FULLERTON, Calif.—The massive earthquake, ensuing tsunami and worst nuclear disaster since Chernobyl that hit Japan in March didn't spare Yokohama Rubber Co. Ltd. But all in all, it could have been worse for the Japanese tire and rubber company.
Actually, Yokohama is going strong worldwide despite the unprecedented natural disaster at home, according to Dan King, senior vice president of sales and marketing for Yokohama Tire Corp., the firm's U.S. arm.
“We've been very lucky,” King said. “We lost some operations internal to Japan, but all our plants are up and running.”
Because Japan's infrastructure isn't functioning normally, there are some issues with raw material supplies, especially steel cord, he said. Shipments of certain tires from Japan, particularly commercial tires, have been curtailed.
The earthquake damaged Yokohama's test facilities, but they are back in operation, King said.
A hose and sealing products plant in Ibaraki prefecture sustained damage and initially was closed, and operations at five other facilities were suspended for a time.
“It's been devastating to the country and the people of Japan,” King said. “But it's been great to see the outpouring of concern and sympathy from the people in the U.S.”
Orders for Yokohama tires are brisk in both the original equipment and replacement markets, in turn putting pressure on fill rates, King said.
“Our demand is really strong, and we appreciate that,” he said. “We think there will be fill-rate issues throughout 2011 and possibly 2012 because of strong OE demand—in the U.S. alone it's up 12 percent over last year.”
On the other hand, Yokohama is working hard around the world to eliminate fill-rate problems, according to King. The company will complete the expansion at its Salem, Va., facility in September, and capacity increases at factories in other countries are in place now, he said, although a new plant in the Philippines won't be ready until 2013.
Yokohama is committed to manufacturing tires in the U.S., according to King.
“We've had a lot of success with our U.S. factory,” he said. “It's close to the market and cost-effective.”
While labor costs in the U.S. remain much higher than most other places in the world, global increases in transportation costs balance that out, according to King.
“We like the idea of more U.S. manufacturing because of the efficiency,” he said. “We will be evaluating the possibility of more production in the U.S. in the future.”
As with every other tire manufacturer, Yokohama finds the price and supply of raw materials a problem worldwide.
“There's some controversy as to how 2011 will play out,” King said. “Many people are projecting a rise in prices through 2011. If we see a plateau this year, it will be just that—a leveling off, not a decrease.”
Raw materials are scarce now, with demand increasing from China, India, Brazil and other rapidly developing countries, he said.
“It's a major concern,” he said. “As we manufacture in the U.S., we are trying to minimize the effects. I've been with Yokohama more than 22 years, and these are the strongest price increases I've ever seen.”
Yokohama hasn't been able to pass on the increased prices of raw materials to customers, though soon it will be forced to do so if prices continue to rise, according to King.

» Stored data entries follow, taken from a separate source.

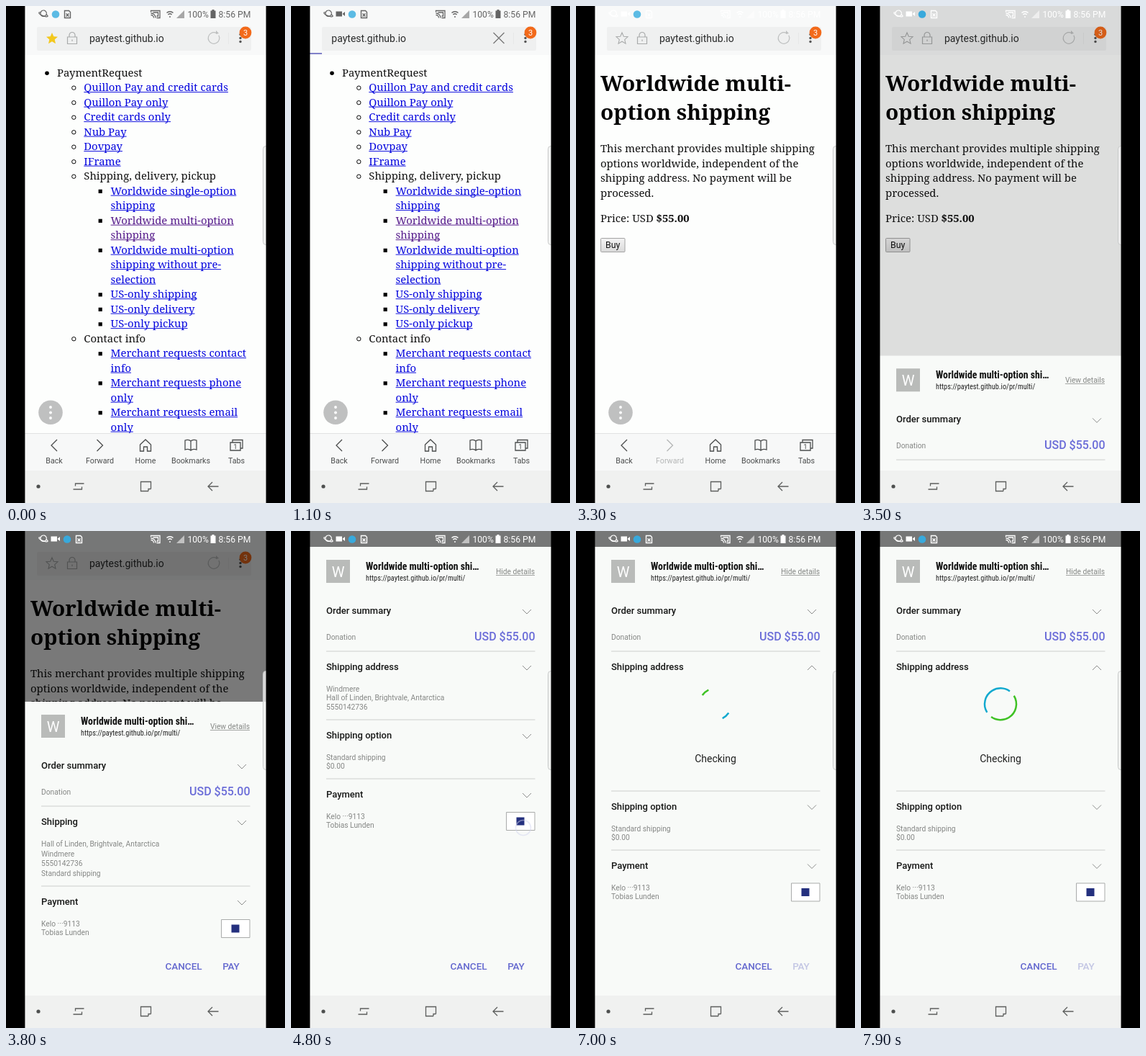
These frames come from a looping animation (388x690 px, 8000 ms). An HTML page with a canvas:

```html
<!DOCTYPE html>
<html lang="en">
<head>
<meta charset="utf-8">
<title>Payment request demo</title>
<style>
html, body { margin: 0; width: 100%; height: 100%; overflow: hidden; background: #000; }
canvas { display: block; width: 388px; height: 690px; }
</style>
</head>
<body>
<canvas id="stage"></canvas>
<script>
const W = 388, H = 690, LOOP = 8000, LEFT = 26, RIGHT = 362, BEZEL = 26.4;
const canvas = document.getElementById('stage');
const ctx = canvas.getContext('2d');
const ratio = window.devicePixelRatio || 1;
canvas.width = W * ratio;
canvas.height = H * ratio;

const sans = (size, weight = 400) => `${weight} ${size}px Roboto, sans-serif`;
const serif = (size, weight = 400) => `${weight} ${size}px "Noto Serif", serif`;
const SMALL = sans(10.25), BODY = serif(14.89);
const GREY = '#858785', INK = '#171817', ACCENT = '#6468cf';
const LINK = '#0606de', VISITED = '#551a8b';

const part = (t, a, b) => Math.min(1, Math.max(0, (t - a) / (b - a)));
const smooth = p => p * p * (3 - 2 * p);
const mix = (a, b, p) => a + (b - a) * p;

function box(x, y, w, h, color) {
  ctx.fillStyle = color;
  ctx.fillRect(x, y, w, h);
}

function round(x, y, w, h, r, fill, stroke) {
  ctx.beginPath();
  ctx.roundRect(x, y, w, h, r);
  if (fill) { ctx.fillStyle = fill; ctx.fill(); }
  if (stroke) { ctx.strokeStyle = stroke; ctx.lineWidth = 1; ctx.stroke(); }
}

function dot(x, y, r, color) {
  ctx.beginPath();
  ctx.arc(x, y, r, 0, 7);
  ctx.fillStyle = color;
  ctx.fill();
}

function arc(x, y, r, a, b, color, width = 1.2) {
  ctx.beginPath();
  ctx.arc(x, y, r, a, b);
  ctx.strokeStyle = color;
  ctx.lineWidth = width;
  ctx.stroke();
}

// Draws an SVG path around the point x, y.
function icon(d, x, y, color, width = 1.3, fill = false) {
  ctx.save();
  ctx.translate(x, y);
  const path = new Path2D(d);
  ctx.strokeStyle = ctx.fillStyle = color;
  ctx.lineWidth = width;
  if (fill) ctx.fill(path); else ctx.stroke(path);
  ctx.restore();
}

function put(str, x, y, font, color, align = 'left') {
  ctx.font = font;
  ctx.fillStyle = color;
  ctx.textAlign = align;
  ctx.fillText(str, x, y);
  return ctx.measureText(str).width;
}

function link(str, x, y, font, color) {
  const w = put(str, x, y, font, color);
  box(x, y + .95, w, .95, color);
}

// Narrow face where present, otherwise a smaller size of the normal one.
function narrow(str, x, y, max, size, weight, color) {
  const font = s => `${weight} ${s}px "Roboto Condensed", Roboto, sans-serif`;
  ctx.font = font(size);
  const w = ctx.measureText(str).width;
  put(str, x, y, font(w > max ? size * max / w : size), color);
}

function clip(x, y, w, h, paint) {
  ctx.save();
  ctx.beginPath();
  ctx.rect(x, y, w, h);
  ctx.clip();
  paint();
  ctx.restore();
}

function ring(t, x, y, from, to) {
  const a = part(t, from, from + 150) * (1 - part(t, to - 200, to));
  if (a <= 0) return;
  ctx.globalAlpha = a;
  arc(x, y, 10.5, 0, 7, '#d3d4ee', 1.6);
  ctx.globalAlpha = 1;
}

/* ---------- phone chrome ---------- */

function statusBar(color, circle, video) {
  icon('M-4 -1A4.2 4.2 0 1 1 4 1A4.2 4.2 0 0 1 -4 -1M-4 -2C-7 -3 -7 -1 -4 1C0 3.5 7 5 6 2.5L4 .5', 52, 11, color, 1.2);
  let x = 69;
  if (video) {
    icon('M-6 -3.5H2.5V3.5H-6ZM3 0L6.5 -3V3Z', 68.5, 11, color, 1, true);
    x = 85;
  }
  dot(x, 11.5, 5.3, circle);
  icon('M-4 -5H2L4 -3V5H-4ZM-2 -1L2 3M2 -1L-2 3', x + 16.5, 11.5, color, 1.4);
  icon('M-6 -3V-5H6.5V5H2M-6 1A4 4 0 0 1 -2 5M-6 -1.5A6.5 6.5 0 0 1 .5 5M-3 -2.5H4V2.5H2', 207.5, 11.5, color, 1.3);
  icon('M-4.5 -1.5A6.5 6.5 0 0 1 4.5 -1.5M-2.6 1A3.8 3.8 0 0 1 2.6 1M0 3V5', 228, 11, color, 1.4);
  ctx.globalAlpha = .55;
  icon('M-5 5.5L6 -5.5V5.5Z', 242, 11.5, color, 1, true);
  ctx.globalAlpha = 1;
  put('100%', 252.5, 16, sans(12.1), color);
  icon('M-3.5 -4.5H-1.5V-6H1.5V-4.5H3.5V6H-3.5Z', 288, 11, color, 1, true);
  put('8:56 PM', 295.5, 16, sans(12.2), color);
}

function urlBar(loading, starred) {
  round(43, 29, 298, 33, 2, '#eff0f0');
  if (loading) {
    put('paytest.github.io', 56.3, 50, sans(14), '#2a2b2b');
    icon('M-7.5 -7.5L7.5 7.5M7.5 -7.5L-7.5 7.5', 289, 44.5, '#777');
  } else {
    const star = 'M0 -8L2.3 -2.7L8 -2.2L3.7 1.6L5 7.2L0 4.2L-5 7.2L-3.7 1.6L-8 -2.2L-2.3 -2.7Z';
    icon(star, 64, 45, starred ? '#f3c81e' : '#a9abab', 1.1, starred);
    icon('M-6.5 -2H6.5V7.5H-6.5ZM-4 -2V-4.5A4 4 0 0 1 4 -4.5V-2M0 1.5V4', 92, 45, '#a9abab', 1.2);
    put('paytest.github.io', 116, 50, sans(14), '#2a2b2b');
    arc(289, 44.5, 7.8, -.5, 5.2, '#bcbebe');
    icon('M-1 -4L3 0L-1 1Z', 293, 38, '#bcbebe', 1, true);
  }
  box(309, 37, 1, 16, '#e6e7e7');
  for (const y of [39.5, 44.5, 49.5]) dot(326, y, 1.7, '#555');
  dot(333, 37, 8.4, '#f26a1b');
  put('3', 333, 41, sans(11), '#fff', 'center');
}

function toolbar(canForward) {
  box(LEFT, 593, RIGHT - LEFT, 52, '#f7f8f8');
  box(LEFT, 593, RIGHT - LEFT, 1, '#e1e2e2');
  const on = '#4b4d4d', off = '#b4b6b6';
  const items = [
    ['Back', 67, 'M4 -8L-4 0L4 8'],
    ['Forward', 130.5, 'M-4 -8L4 0L-4 8'],
    ['Home', 194, 'M-7.5 -1L0 -8L7.5 -1V8H2.5V2H-2.5V8H-7.5Z'],
    ['Bookmarks', 257, 'M0 -6C-2 -8 -6 -8 -8 -7V6C-6 5 -2 5 0 7C2 5 6 5 8 6V-7C6 -8 2 -8 0 -6V7'],
    ['Tabs', 320.5, 'M-8.5 -4H5.5V7H-8.5ZM-5.5 -4V-7.5H8.5V4H5.5']
  ];
  for (const [name, x, d] of items) {
    const color = name === 'Forward' && !canForward ? off : on;
    icon(d, x, 610, color);
    put(name, x, 635, sans(10.7), color, 'center');
  }
  put('1', 319, 615, sans(9.5), on, 'center');
}

function navBar() {
  box(LEFT, 645, RIGHT - LEFT, 45, '#f0f1f0');
  dot(45, 667, 2.6, '#4d4f4e');
  icon('M-4.5 -.5V-4H7.5M-7.5 4H4.5V.5', 101, 667, '#5d5f5e');
  icon('M3.5 6.5H-7V-6.5H7V3.5M7 3.5H3.5V6.5', 194.5, 667, '#5d5f5e');
  icon('M7.5 0H-6.5M-1 -6L-7 0L-1 6', 288, 667, '#5d5f5e');
}

function edgeHandle() {
  clip(350, 180, RIGHT - 350, 165, () => round(357.5, 194.5, 12, 137, 4, 'rgba(240,241,241,.8)', '#c9cbcb'));
}

function floatButton() {
  dot(62, 564.3, 16.8, '#bfc0c0');
  for (const y of [557, 564.5, 572]) dot(62, y, 1.9, '#fff');
}

/* ---------- web pages ---------- */

const rows = [
  [0, 'PaymentRequest'],
  [1, 'Quillon Pay and credit cards', LINK], [1, 'Quillon Pay only', LINK],
  [1, 'Credit cards only', LINK], [1, 'Nub Pay', LINK], [1, 'Dovpay', LINK],
  [1, 'IFrame', LINK], [1, 'Shipping, delivery, pickup'],
  [2, 'Worldwide single-option|shipping', LINK],
  [2, 'Worldwide multi-option|shipping', VISITED],
  [2, 'Worldwide multi-option|shipping without pre-|selection', LINK],
  [2, 'US-only shipping', LINK], [2, 'US-only delivery', LINK], [2, 'US-only pickup', LINK],
  [1, 'Contact info'],
  [2, 'Merchant requests contact|info', LINK],
  [2, 'Merchant requests phone|only', LINK],
  [2, 'Merchant requests email|only', LINK]
];

function listPage() {
  let y = 97.7;
  for (const [level, label, color] of rows) {
    const x = 71 + level * 37.3, mark = x - 14, my = y - 4.5;
    if (level === 0) dot(mark, my, 2.8, '#000');
    if (level === 1) arc(mark, my, 2.7, 0, 7, '#000', 1);
    if (level === 2) box(mark - 3, my - 2.5, 5.2, 5.2, '#000');
    for (const line of label.split('|')) {
      if (color) link(line, x, y, BODY, color);
      else put(line, x, y, BODY, '#111');
      y += 20.5;
    }
  }
}

function shopPage(pressed) {
  put('Worldwide multi-', 34, 117.5, serif(29.78, 700), '#050505');
  put('option shipping', 34, 158, serif(29.78, 700), '#050505');
  ['This merchant provides multiple shipping', 'options worldwide, independent of the',
    'shipping address. No payment will be', 'processed.'
  ].forEach((line, i) => put(line, 34, 203.3 + i * 20.5, BODY, '#111'));
  const w = put('Price: USD ', 34, 300, BODY, '#111');
  put('$55.00', 34 + w, 300, serif(14.89, 700), '#111');
  const shade = ctx.createLinearGradient(0, 322, 0, 342);
  shade.addColorStop(0, pressed ? '#d2d2d2' : '#f4f4f4');
  shade.addColorStop(1, pressed ? '#e6e6e6' : '#d9d9d9');
  round(34.5, 322.5, 33.5, 19, 1, shade, '#a3a3a3');
  put('Buy', 51.2, 336, sans(12.3), '#111', 'center');
}

function browser(t) {
  const shop = t >= 1400;
  box(LEFT, 0, RIGHT - LEFT, H, '#fdfefd');
  clip(LEFT, 68, RIGHT - LEFT, 525, () => {
    if (!shop) listPage();
    else if (t >= 1480) shopPage(t > 2880 && t < 3150);
  });
  box(LEFT, 0, RIGHT - LEFT, 68, '#f8f9f9');
  urlBar(t >= 880 && !shop, !shop);
  if (t >= 980 && t < 1500) {
    const w = t < 1250 ? 17 * part(t, 980, 1080) : mix(17, 336, part(t, 1250, 1480));
    box(LEFT, 65, w, 2, '#8181c9');
  }
  toolbar(t < 1480);
  floatButton();
  ring(t, 231, 308, 380, 850);
  ring(t, 51, 332, 2780, 3250);
}

/* ---------- payment sheet ---------- */

function chevron(y, up) {
  icon(up ? 'M-6 3L0 -3L6 3' : 'M-6 -3L0 3L6 -3', 328, y, '#8b8d8b', 1);
}

function section(title, d, lines = [], pitch = 12.4, open = false) {
  box(49, Math.round(d) - .5, 290.5, 1, '#cdcfcd');
  put(title, 49, d + 26, sans(13, 500), INK);
  chevron(d + 23, open);
  lines.forEach((line, i) => put(line, 49, d + 56 + i * pitch, SMALL, GREY));
}

function payment(d) {
  section('Payment', d, ['Kelo ···9113', 'Tobias Lunden']);
  round(299.5, d + 46.5, 39.5, 25, 0, '#fff', '#a9abaa');
  box(313.5, d + 53.5, 11, 11, '#24307e');
}

function sheetTop(y, action) {
  box(49, y + 17, 33, 32, '#b9bbb9');
  put('W', 65.5, y + 40.5, sans(20), '#fff', 'center');
  narrow('Worldwide multi-option shi…', 104, y + 31, 157.5, 14, 700, '#111');
  narrow('https://paytest.github.io/pr/multi/', 104, y + 46, 138.5, 10.5, 400, '#222');
  const w = put(action, 339, y + 37, SMALL, GREY, 'right');
  box(339 - w, Math.round(y + 38), w, 1, '#a3a5a3');
  put('Order summary', 49, y + 92, sans(13, 500), INK);
  chevron(y + 89, false);
  put('Donation', 49, y + 128, SMALL, GREY);
  put('USD $55.00', 339.5, y + 128.5, sans(16, 500), '#6a6cd8', 'right');
}

function sheetEnd(y, ready) {
  put('CANCEL', 247, y, sans(13.5, 500), ACCENT, 'center');
  put('PAY', 313, y, sans(13.5, 500), ready ? ACCENT : '#c3c6e4', 'center');
}

const PLACE = 'Hall of Linden, Brightvale, Antarctica';
const NAME = 'Windmere', PHONE = '5550142736';

function shortSheet(t) {
  const p = part(t, 3420, 3790), y = mix(645, 238, 1 - (1 - p) ** 2);
  clip(LEFT, y - 1, RIGHT - LEFT, 646 - y, () => {
    box(LEFT, y - 1, RIGHT - LEFT, 646 - y, '#f8faf8');
    sheetTop(y, 'View details');
    section('Shipping', y + 144, [PLACE, NAME, PHONE, 'Standard shipping'], 13.7);
    payment(y + 255);
    sheetEnd(y + 371, true);
  });
  ring(t, 323, 412, 4380, 4900);
}

function addressList() {
  arc(55, 232, 5, 0, 7, ACCENT);
  dot(55, 232, 2.5, ACCENT);
  [NAME, PLACE, PHONE].forEach((line, i) => put(line, 76, 223 + i * 12.4, SMALL, GREY));
  arc(55, 272, 5, 0, 7, GREY);
  ['Marlow Dane', 'Pine Terrace, Coldbrook, Antarctica']
    .forEach((line, i) => put(line, 76, 269 + i * 12.4, SMALL, GREY));
  put('+ Add address', 49, 303, SMALL, ACCENT);
}

function spinner(t) {
  const s = t - 6300, deg = Math.PI / 180;
  const mid = (270 + s * 317 / 1600) * deg;
  const half = (90 - 75 * Math.sin(Math.PI * s / 1422) ** 2) * deg;
  arc(194, 240.3, 22, mid - half, mid + half, '#12a9cf', 2.5);
  arc(194, 240.3, 22, mid + Math.PI - half, mid + Math.PI + half, '#3fc225', 2.5);
}

function fullSheet(t) {
  const open = t >= 4850, checking = t >= 6170;
  const d = checking ? mix(322, 360.5, smooth(part(t, 6170, 6550)))
    : mix(262, 322, smooth(part(t, 4850, 5190)));
  box(LEFT, 22, RIGHT - LEFT, 623, '#f8faf8');
  sheetTop(23, 'Hide details');
  section('Shipping address', 167, open ? [] : [NAME, PLACE, PHONE], 12.4, open);
  if (open) clip(LEFT, 205, RIGHT - LEFT, d - 217, () => {
    if (!checking) addressList();
    else {
      spinner(t);
      put('Checking', 194, 320.5, sans(14), '#202120', 'center');
    }
  });
  section('Shipping option', d, ['Standard shipping', '$0.00']);
  payment(d + 82);
  sheetEnd(609, !checking);
  ring(t, 323, 412, 4380, 4900);
  ring(t, 121, 264, 5980, 6600);
}

/* ---------- timeline ---------- */

function draw(t) {
  ctx.setTransform(ratio, 0, 0, ratio, 0, 0);
  box(0, 0, W, H, '#000');
  clip(LEFT, 0, RIGHT - LEFT, H, () => {
    browser(t);
    const dim = .52 * part(t, 3420, 3760);
    box(LEFT, 0, RIGHT - LEFT, 645, `rgba(0,0,0,${dim})`);
    if (t >= 4790) fullSheet(t);
    else if (t >= 3420) shortSheet(t);
    const pale = Math.round(mix(100, 255, part(t, 3150, 3280)));
    statusBar(`rgb(${pale},${pale},${pale})`, t < 3420 ? '#5cbbe4' : '#38a9dc', t >= 100);
    navBar();
    edgeHandle();
  });
  box(0, 0, BEZEL, H, '#000');
  box(W - BEZEL, 0, BEZEL, H, '#000');
}

function loop() {
  draw(performance.now() % LOOP);
  requestAnimationFrame(loop);
}
loop();
</script>
</body>
</html>
```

The company is trying to work with its dealers to mitigate the effects of price increases when they happen.
“Many consumers don't want to hear this, but they're getting a tremendous value for what the tire industry provides,” he said. “There's quite a lot of engineering that goes into a tire. It's one of the most important parts of a car, if not the most important.
“But the economy is still in a transitional position,” he said. “I don't know where it's going in the U.S., though there are some good signs.”
Yokohama also is enthusiastic about its continuing research and development into eco-friendly tires, according to King. The company pioneered the use of orange oil as a replacement for petroleum in mass-market tires, he said, and it is committed to advancing that technology.
“We've come out with unique, class-leading eco-tires, and we're really excited about the next level,” King said. Yokohama's new eco-tire will make its debut late this year or early next.
One thing Yokohama isn't doing, however, is making a wholesale adjustment of the tire sizes it offers, according to King.
“Some sizes are in more demand than others, and we are trying to maximize our production where our customers feel the need the most,” he said. “But we're not cutting any sizes or lines.”
Even with the downsizing of vehicles for fuel economy, the market is still trending toward larger-diameter tires, according to King.
“We're seeing 16-inch tires on compact cars and 17-inch on midsize vehicles, so actual diameter is still high,” he said. “We're projecting strong growth in 16-, 17-, 18- and even 19-inch tires, far above 14- and 15-inch.”